---------- Provided material

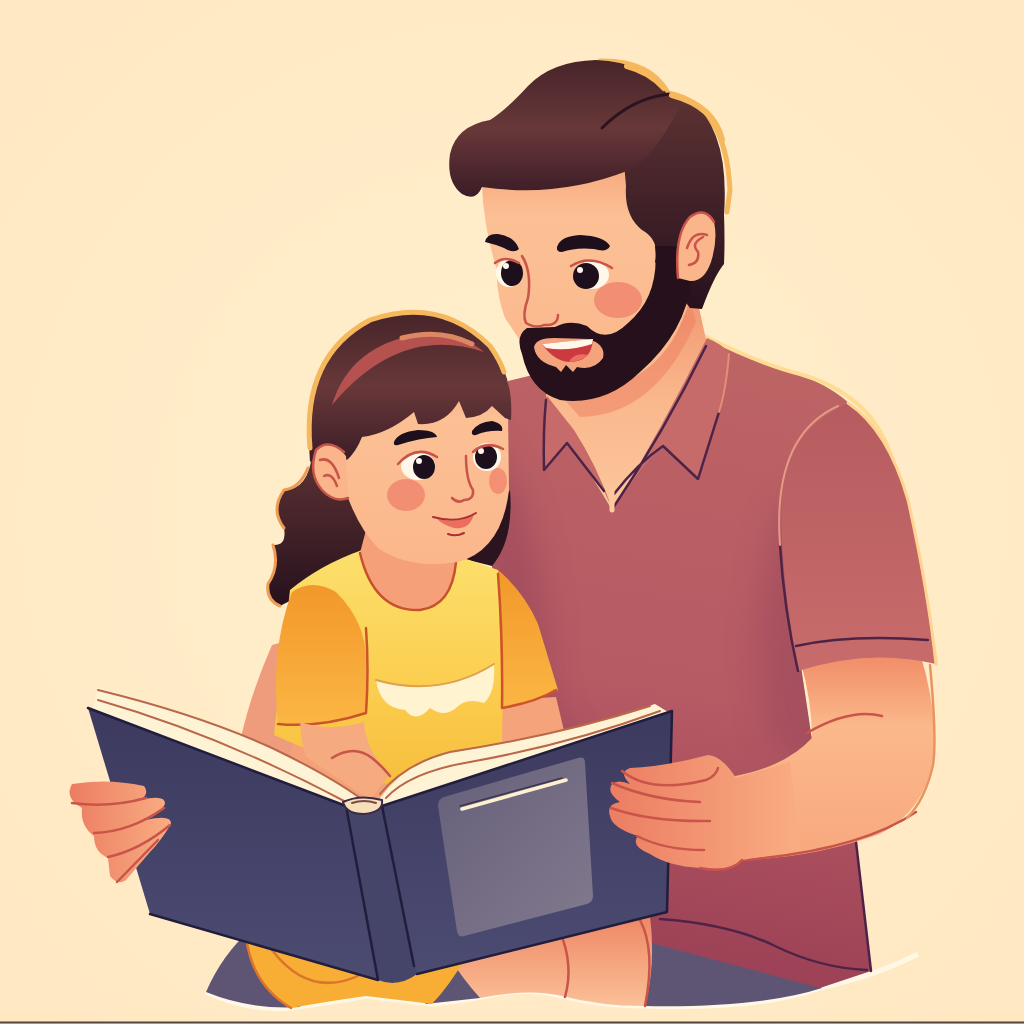
<!DOCTYPE html>
<html lang="en">
<head>
<meta charset="utf-8">
<title>Reading together</title>
<style>
:root{--cream:#ffe9c4;--glow:#fff0cf;--ink:#1d0f1c;--hair-light:#653636;--hair-dark:#2b1420;--rim:#f6b85c;--skin:#fcc195;--skin-warm:#f59a72;--skin-deep:#ee8264;--line:#c9544a;--blush:#f1846c;--shirt:#b95a62;--shirt-light:#c76b6a;--shirt-dark:#8f4058;--seam:#4d2447;--yellow:#fcd04f;--orange:#f6a02f;--book:#45456a;--book-dark:#33304f;--book-edge:#211d3c;--page:#fff3d6;--trousers:#5e5575}
html,body{margin:0;height:100%;overflow:hidden;background:var(--cream)}
svg{display:block;width:1024px;height:1024px}
.outline{fill:none;stroke-linecap:round;stroke-linejoin:round}
.seam{stroke:var(--seam);stroke-width:2.5}
.fold{stroke:var(--line);stroke-width:2.5}
.ink{fill:var(--ink)}
.blush{fill:var(--blush);opacity:.8}
.white{fill:#fff8ea}
</style>
</head>
<body>
<svg viewBox="0 0 1024 1024" role="img" aria-label="A bearded man and a girl reading a large book together">
<defs>
<radialGradient id="backdrop" cx=".5" cy=".5" r=".7"><stop offset="0" stop-color="#fff0cd"/><stop offset="1" stop-color="#ffe8c2"/></radialGradient>
<linearGradient id="hair" x1="0" y1="0" x2="0" y2="1"><stop offset="0" stop-color="#472429"/><stop offset=".5" stop-color="#683839"/><stop offset="1" stop-color="#3b1c26"/></linearGradient>
<linearGradient id="hairBack" x1="0" y1="0" x2="0" y2="1"><stop offset="0" stop-color="#5c3233"/><stop offset="1" stop-color="#27111d"/></linearGradient>
<linearGradient id="manFace" x1="0" y1="0" x2="0" y2="1"><stop offset="0" stop-color="#f7a67b"/><stop offset=".25" stop-color="#fcc095"/><stop offset="1" stop-color="#fbb78b"/></linearGradient>
<linearGradient id="neck" x1="0" y1="0" x2="0" y2="1"><stop offset="0" stop-color="#f0936d"/><stop offset=".5" stop-color="#fab78c"/><stop offset="1" stop-color="#fcc79c"/></linearGradient>
<linearGradient id="shirt" x1=".6" y1="0" x2=".5" y2="1"><stop offset="0" stop-color="#bd6464"/><stop offset=".55" stop-color="#b65a64"/><stop offset="1" stop-color="#9a3f55"/></linearGradient>
<linearGradient id="sleeve" x1="0" y1="0" x2="0" y2="1"><stop offset="0" stop-color="#b65c60"/><stop offset="1" stop-color="#c86b6b"/></linearGradient>
<linearGradient id="arm" x1="0" y1="0" x2="0" y2="1"><stop offset="0" stop-color="#f08c68"/><stop offset=".35" stop-color="#fbb88a"/><stop offset="1" stop-color="#f8a87e"/></linearGradient>
<linearGradient id="hand" x1="0" y1="0" x2="1" y2="0"><stop offset="0" stop-color="#ec7d62"/><stop offset="1" stop-color="#f9ad82"/></linearGradient>
<linearGradient id="dress" x1="0" y1="0" x2="0" y2="1"><stop offset="0" stop-color="#fbe06c"/><stop offset=".5" stop-color="#fcd052"/><stop offset="1" stop-color="#f7bd3c"/></linearGradient>
<linearGradient id="dressSleeve" x1="0" y1="0" x2="0" y2="1"><stop offset="0" stop-color="#f2982a"/><stop offset="1" stop-color="#fbb644"/></linearGradient>
<linearGradient id="cover" x1="0" y1="0" x2="0" y2="1"><stop offset="0" stop-color="#3c3a5e"/><stop offset="1" stop-color="#4c4b72"/></linearGradient>
<linearGradient id="panel" x1="0" y1="0" x2="1" y2="1"><stop offset="0" stop-color="#655f79"/><stop offset="1" stop-color="#827a8e"/></linearGradient>
<linearGradient id="leg" x1="0" y1="0" x2="0" y2="1"><stop offset="0" stop-color="#ee8765"/><stop offset="1" stop-color="#fbc097"/></linearGradient>
<filter id="soft" x="-40%" y="-40%" width="180%" height="180%"><feGaussianBlur stdDeviation="16"/></filter>
<path id="torso" d="M508 381Q560 368 600 362L704 336Q730 352 766 364Q822 378 850 404L800 660L812 740L856 842L871 971L820 988L640 940L560 800L490 560Z"/>
<clipPath id="torsoClip"><use href="#torso"/></clipPath>
</defs>

<rect width="1024" height="1024" fill="url(#backdrop)"/>
<path d="M0 1022.500H1024" stroke="#55463d" stroke-width="2"/>
<path d="M206 992Q250 1012 291 1008Q340 1001 366 996Q400 1000 432 1004Q470 1000 496 994Q530 988 562 996Q600 1006 645 1006Q760 1010 820 988Q880 974 918 954" fill="none" stroke="#fff8e6" stroke-width="5"/>

<g id="lap">
<path d="M640 935Q760 950 822 988Q760 1008 644 1006Z" fill="var(--trousers)"/>
<path d="M206 992Q222 955 250 930L300 1007Q250 1010 206 992Z" fill="var(--trousers)"/>
<path d="M425 1004L470 950L480 998Z" fill="var(--trousers)"/>
</g>

<g id="man-torso">
<path d="M272 645Q250 695 240 742L300 760L290 640Z" fill="#ee9c7c"/>
<use href="#torso" fill="url(#shirt)"/>
<g clip-path="url(#torsoClip)">
<path d="M480 430Q550 500 550 700L600 780L480 780Z" fill="var(--shirt-dark)" opacity=".45" filter="url(#soft)"/>
<path d="M784 500Q740 620 770 740L840 780L830 500Z" fill="var(--shirt-dark)" opacity=".4" filter="url(#soft)"/>
</g>
<path d="M704 336Q760 364 800 374Q862 392 885 440Q912 500 936 664" class="outline" stroke="#ffdc93" stroke-width="4"/>
<path d="M660 919Q730 924 775 946Q820 968 867 970" class="outline seam"/>
<path d="M856 842L871 971" class="outline seam"/>
<path d="M548 378L694 285L707 344Q670 420 612 510Q598 486 566 436L546 396Z" fill="url(#neck)"/>
<path d="M554 388Q625 400 690 302L696 322Q655 416 580 417Z" fill="var(--skin-deep)" opacity=".55"/>
<path d="M547 396L574 430Q596 464 612 508L604 491L567 443L544 470Q543 430 547 396Z" fill="var(--shirt-light)"/>
<path d="M707 338Q722 344 729 353Q722 415 698 479L663 446Q640 467 614 508Q662 428 707 338Z" fill="var(--shirt-light)"/>
<path d="M546 400Q543 430 544 470L567 443L604 491M706 346Q664 432 613 508M614 494Q638 463 663 446L698 479L719 412" class="outline seam"/>
<path d="M729 354Q726 390 719 412" class="outline" stroke="#e78d79" stroke-width="2"/>
<path d="M612 490V510" class="outline" stroke="#ffc99d" stroke-width="5"/>
</g>

<g id="man-head">
<path d="M482 186L640 160L690 215L692 290Q670 385 585 390Q540 390 521 342L505 318Q496 294 497 270Q484 230 482 186Z" fill="url(#manFace)"/>
<path d="M600 61Q650 60 668 93Q726 104 730 190L727 212" class="outline" stroke="var(--rim)" stroke-width="5"/>
<path d="M626 186Q624 216 642 230Q660 240 655 262L690 308L702 309Q714 276 724 264Q725 240 724 215Q730 130 690 100Q650 90 620 118Z" fill="url(#hairBack)"/>
<path d="M655 246Q660 296 628 323Q606 345 587 326Q570 319 555 327L527 328Q515 336 522 354Q530 391 560 400Q605 406 640 372Q686 332 692 278L680 246Z" fill="#25101b"/>
<path d="M534 347Q536 338 554 338L588 339Q606 344 603 358Q594 371 577 367L573 372L566 365L561 372L556 367Q536 362 534 347Z" fill="#f4a47c"/>
<path d="M542 344Q568 341 593 339Q592 362 569 362Q554 361 542 344Z" fill="#cb3a3e"/>
<path d="M542 344Q568 341 593 339L592 344Q568 352 546 348Z" class="white"/>
<path d="M569 362Q574 352 588 355Q580 362 569 362Z" fill="#ee6c61"/>
<path d="M482 187Q476 202 462 194Q446 182 450 154Q456 126 490 120Q506 110 528 86Q552 61 596 60Q648 62 667 94L680 106Q654 158 627 171Q558 198 482 187Z" fill="url(#hair)"/>
<path d="M602 128Q632 98 669 94" class="outline" stroke="#2b1420" stroke-width="3"/>
<path d="M627 66Q650 72 664 88M672 95Q714 106 722 140" class="outline" stroke="var(--rim)" stroke-width="6"/>
<path d="M678 278Q674 234 690 217Q705 206 714 222Q718 240 711 262Q704 282 690 281Z" fill="#fbb58a"/>
<path d="M678 278Q674 234 690 217Q705 206 714 222M687 248Q693 230 707 235M703 237Q690 244 698 252Q700 263 689 265" class="outline fold"/>
<path d="M485 242Q487 233 498 234Q514 236 519 249Q514 254 504 248Q494 244 485 242Z" class="ink"/>
<path d="M557 247Q560 236 580 235Q604 236 610 246Q607 253 594 249Q576 247 562 252Q556 252 557 247Z" class="ink"/>
<ellipse cx="509" cy="273" rx="13" ry="14" class="white"/>
<ellipse cx="512" cy="273" rx="11" ry="13" class="ink"/>
<ellipse cx="592" cy="275" rx="17" ry="14" class="white"/>
<ellipse cx="586" cy="276" rx="13" ry="13" class="ink"/>
<circle cx="580" cy="270" r="3" class="white"/><circle cx="506" cy="266" r="3" class="white"/>
<path d="M495 263Q505 255 519 263M571 266Q590 254 612 268" class="outline fold"/>
<path d="M522 256Q532 272 528 298Q522 315 526 323Q536 329 544 325Q558 326 558 315" class="outline fold"/>
<ellipse cx="618" cy="300" rx="24" ry="18" class="blush"/>
</g>

<g id="man-right-arm">
<path d="M800 660L920 654Q932 690 935 736Q934 806 880 834Q812 858 742 860L730 777Q784 768 812 738Q812 700 800 660Z" fill="url(#arm)"/>
<path d="M807 733Q850 708 882 716M916 812Q860 850 744 860" class="outline fold"/>
<path d="M930 665Q937 740 933 765Q925 800 907 818" class="outline" stroke="#e89460" stroke-width="2.500"/>
<path d="M848 403Q888 430 908 500Q928 590 936 664Q870 648 798 671Q778 560 782 490Q790 430 848 403Z" fill="url(#sleeve)"/>
<path d="M780 545Q784 610 798 671M796 646Q850 634 928 640" class="outline seam"/>
<path d="M780 545Q772 436 838 406" class="outline" stroke="#e59a86" stroke-width="2"/>
<path d="M848 403Q888 430 908 500Q928 590 936 664" class="outline" stroke="#ffd391" stroke-width="3"/>
</g>

<g id="girl-back-hair">
<path d="M312 455Q308 490 284 490Q270 510 284 528Q287 546 273 545Q280 566 268 584Q266 600 280 606L340 575L375 540L355 470Z" fill="url(#hairBack)"/>
<path d="M510 490Q514 540 492 566L460 558Z" fill="#2b1420"/>
<path d="M308 468Q300 488 284 490Q270 510 284 528M273 545Q280 566 268 584Q266 600 280 606" class="outline" stroke="#ee9b55" stroke-width="3"/>
</g>

<g id="girl-legs">
<path d="M450 958L568 926L650 916Q656 965 645 1006Q600 1006 562 996Q530 988 480 998Q462 978 450 958Z" fill="url(#leg)"/>
<path d="M560 932Q574 965 565 997M640 920Q656 950 645 1006" class="outline fold"/>
<path d="M246 937L466 957Q450 985 432 1004Q400 1000 366 996Q330 1001 291 1008Q250 980 246 937Z" fill="#f8ae35"/>
<path d="M246 937Q252 985 291 1008M272 950Q310 1000 362 974" class="outline" stroke="#dc742b" stroke-width="2.500"/>
</g>

<g id="girl-body">
<path d="M302 708L366 712Q366 738 370 752L420 790L380 810L290 756Z" fill="#f4a078"/>
<path d="M502 700L556 697L565 735L500 745Z" fill="#f5a37a"/>
<path d="M362 550Q320 565 290 590L274 735L400 790L502 742L504 640L498 570Q470 560 456 556Z" fill="url(#dress)"/>
<path d="M360 553Q374 612 420 610Q452 606 456 562L440 540L366 530Z" fill="#f5a079"/>
<path d="M360 553Q374 612 420 610Q452 606 456 562" class="outline" stroke="#c9502d" stroke-width="2.500"/>
<path d="M376 680Q440 698 494 664Q496 692 484 703Q466 697 456 708Q444 718 430 708Q416 724 405 710Q380 708 376 680Z" fill="#fff3d0"/>
<path d="M376 680Q440 698 494 664" class="outline" stroke="#dda150" stroke-width="2"/>
<path d="M292 592Q312 578 336 592Q366 622 366 660V713Q320 728 278 724Q270 650 292 592Z" fill="url(#dressSleeve)"/>
<path d="M366 628Q369 670 366 713Q320 728 278 724" class="outline" stroke="#cc542b" stroke-width="2.500"/>
<path d="M498 570Q524 592 538 624L558 690Q536 702 502 708Z" fill="url(#dressSleeve)"/>
<path d="M498 574Q503 640 502 708Q536 702 556 690" class="outline" stroke="#cc542b" stroke-width="2.500"/>
<path d="M300 712Q300 742 306 757L370 800L390 774Q366 752 364 722Q330 732 300 722Z" fill="#f6aa80"/>
<path d="M332 758Q354 744 372 758Q382 766 390 776" class="outline fold"/>
</g>

<g id="girl-head">
<path d="M334 452Q350 520 378 548Q410 570 458 562Q502 550 509 490L508 412L420 370L346 410Z" fill="url(#manFace)"/>
<path d="M310 462Q302 356 370 320Q440 296 490 346Q514 376 511 420L505 418L492 406Q483 417 466 418L459 401Q445 426 418 424L414 412Q388 434 362 437Q356 452 347 460L330 445Z" fill="url(#hair)"/>
<path d="M310 448Q302 356 370 320Q440 296 490 346Q500 360 504 372" class="outline" stroke="var(--rim)" stroke-width="5"/>
<path d="M332 405Q350 345 420 334Q460 332 484 352Q400 324 332 405Z" fill="#b5524f"/>
<path d="M402 338Q440 328 472 344" class="outline" stroke="#da8962" stroke-width="5"/>
<path d="M346 456Q330 436 316 450Q308 474 322 490Q334 503 348 498Z" fill="#fbb58a"/>
<path d="M348 498Q334 503 322 490Q308 474 316 450Q328 438 344 452M320 460Q332 456 339 478M324 476Q332 472 337 486" class="outline fold"/>
<path d="M394 442Q398 432 418 430Q435 430 437 437Q420 438 398 445Q393 446 394 442Z" class="ink"/>
<path d="M472 431Q478 422 492 421Q504 424 502 431Q488 430 476 435Q471 436 472 431Z" class="ink"/>
<ellipse cx="418" cy="466" rx="17" ry="14" class="white"/>
<ellipse cx="424" cy="467" rx="11" ry="12" class="ink"/>
<ellipse cx="487" cy="457" rx="14" ry="14" class="white"/>
<ellipse cx="486" cy="457" rx="11" ry="12" class="ink"/>
<circle cx="419" cy="461" r="3" class="white"/><circle cx="481" cy="451" r="3" class="white"/>
<path d="M398 464Q416 444 437 457M473 452Q486 440 503 449" class="outline fold"/>
<path d="M466 456Q466 480 473 490Q474 500 464 500Q458 504 452 498" class="outline fold"/>
<ellipse cx="406" cy="495" rx="19" ry="16" class="blush"/>
<ellipse cx="498" cy="481" rx="9" ry="13" class="blush"/>
<path d="M437 519Q460 524 474 514Q470 530 454 528Q443 525 437 519Z" fill="#ed6d5f"/>
<path d="M433 517Q458 524 476 513M448 534Q456 537 464 533" class="outline" stroke="#a92f35" stroke-width="2"/>
</g>

<g id="book">
<path d="M98 688Q200 715 272 748Q330 776 362 800L346 806L92 712Z" fill="var(--page)"/>
<path d="M380 798Q404 764 450 752Q560 735 655 704L668 712L384 808Z" fill="var(--page)"/>
<path d="M98 690Q200 715 272 748Q330 776 360 798M98 700Q220 735 346 802M380 794Q404 764 450 752Q560 735 650 706M386 798Q410 772 470 762Q570 744 660 711" class="outline" stroke="#b9684a" stroke-width="2"/>
<path d="M88 708L346 806L382 980L150 914Z" fill="url(#cover)"/>
<path d="M382 806L672 711L667 912L414 975Z" fill="url(#cover)"/>
<path d="M344 806Q362 816 382 806L417 974Q398 988 378 980Z" fill="var(--book)"/>
<path d="M88 708L346 806L378 980M382 806L414 966M382 806L672 711L667 912L417 974M150 914L378 980" class="outline" stroke="var(--book-edge)" stroke-width="2.500"/>
<path d="M343 802Q360 794 382 800Q384 812 364 814Q346 814 343 802Z" fill="#f6dfb9" stroke="#3d2b45" stroke-width="2"/>
<path d="M352 803Q364 799 376 803" class="outline" stroke="#7a4a4b" stroke-width="2"/>
<path d="M444 797L578 758Q585 756 585 763L593 896Q593 902 587 904L464 936Q458 938 457 931L438 806Q438 799 444 797Z" fill="url(#panel)"/>
<path d="M462 809L566 780" class="outline" stroke="#fff0d0" stroke-width="3.500"/>
<path d="M460 806L562 778" class="outline" stroke="#3c3550" stroke-width="1.500"/>
</g>

<g id="man-hands">
<path d="M72 784Q108 778 144 786Q150 794 140 800Q166 794 165 804Q160 814 146 820Q172 814 171 824Q160 842 150 852L126 880Q118 886 110 876L108 858Q94 852 94 836Q80 826 82 808Q64 798 72 784Z" fill="url(#hand)"/>
<path d="M72 803Q110 808 146 798M94 833Q130 832 164 808M108 857Q140 850 170 825M117 882L158 840" class="outline fold"/>
<path d="M742 860Q728 872 700 868Q668 866 650 854Q630 846 638 836Q612 828 610 816Q606 804 620 802Q606 792 612 784Q618 779 630 784Q618 772 630 768Q668 766 708 755Q722 756 736 778L790 762L800 850Z" fill="url(#hand)"/>
<path d="M612 783Q650 800 700 802M611 808Q650 822 710 821M637 836Q664 850 704 850M622 771Q650 794 706 780Q716 776 718 768M742 860Q730 874 700 868" class="outline fold"/>
</g>
</svg>
</body>
</html>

--------------------

In the records above, the line with "338Q440 328 472" marks the start and the line with "464Q416 444 437" marks the end; copy that stretch exactly, both lines included, and nothing else.

- _Expected answer_:
<path d="M402 338Q440 328 472 344" class="outline" stroke="#da8962" stroke-width="5"/>
<path d="M346 456Q330 436 316 450Q308 474 322 490Q334 503 348 498Z" fill="#fbb58a"/>
<path d="M348 498Q334 503 322 490Q308 474 316 450Q328 438 344 452M320 460Q332 456 339 478M324 476Q332 472 337 486" class="outline fold"/>
<path d="M394 442Q398 432 418 430Q435 430 437 437Q420 438 398 445Q393 446 394 442Z" class="ink"/>
<path d="M472 431Q478 422 492 421Q504 424 502 431Q488 430 476 435Q471 436 472 431Z" class="ink"/>
<ellipse cx="418" cy="466" rx="17" ry="14" class="white"/>
<ellipse cx="424" cy="467" rx="11" ry="12" class="ink"/>
<ellipse cx="487" cy="457" rx="14" ry="14" class="white"/>
<ellipse cx="486" cy="457" rx="11" ry="12" class="ink"/>
<circle cx="419" cy="461" r="3" class="white"/><circle cx="481" cy="451" r="3" class="white"/>
<path d="M398 464Q416 444 437 457M473 452Q486 440 503 449" class="outline fold"/>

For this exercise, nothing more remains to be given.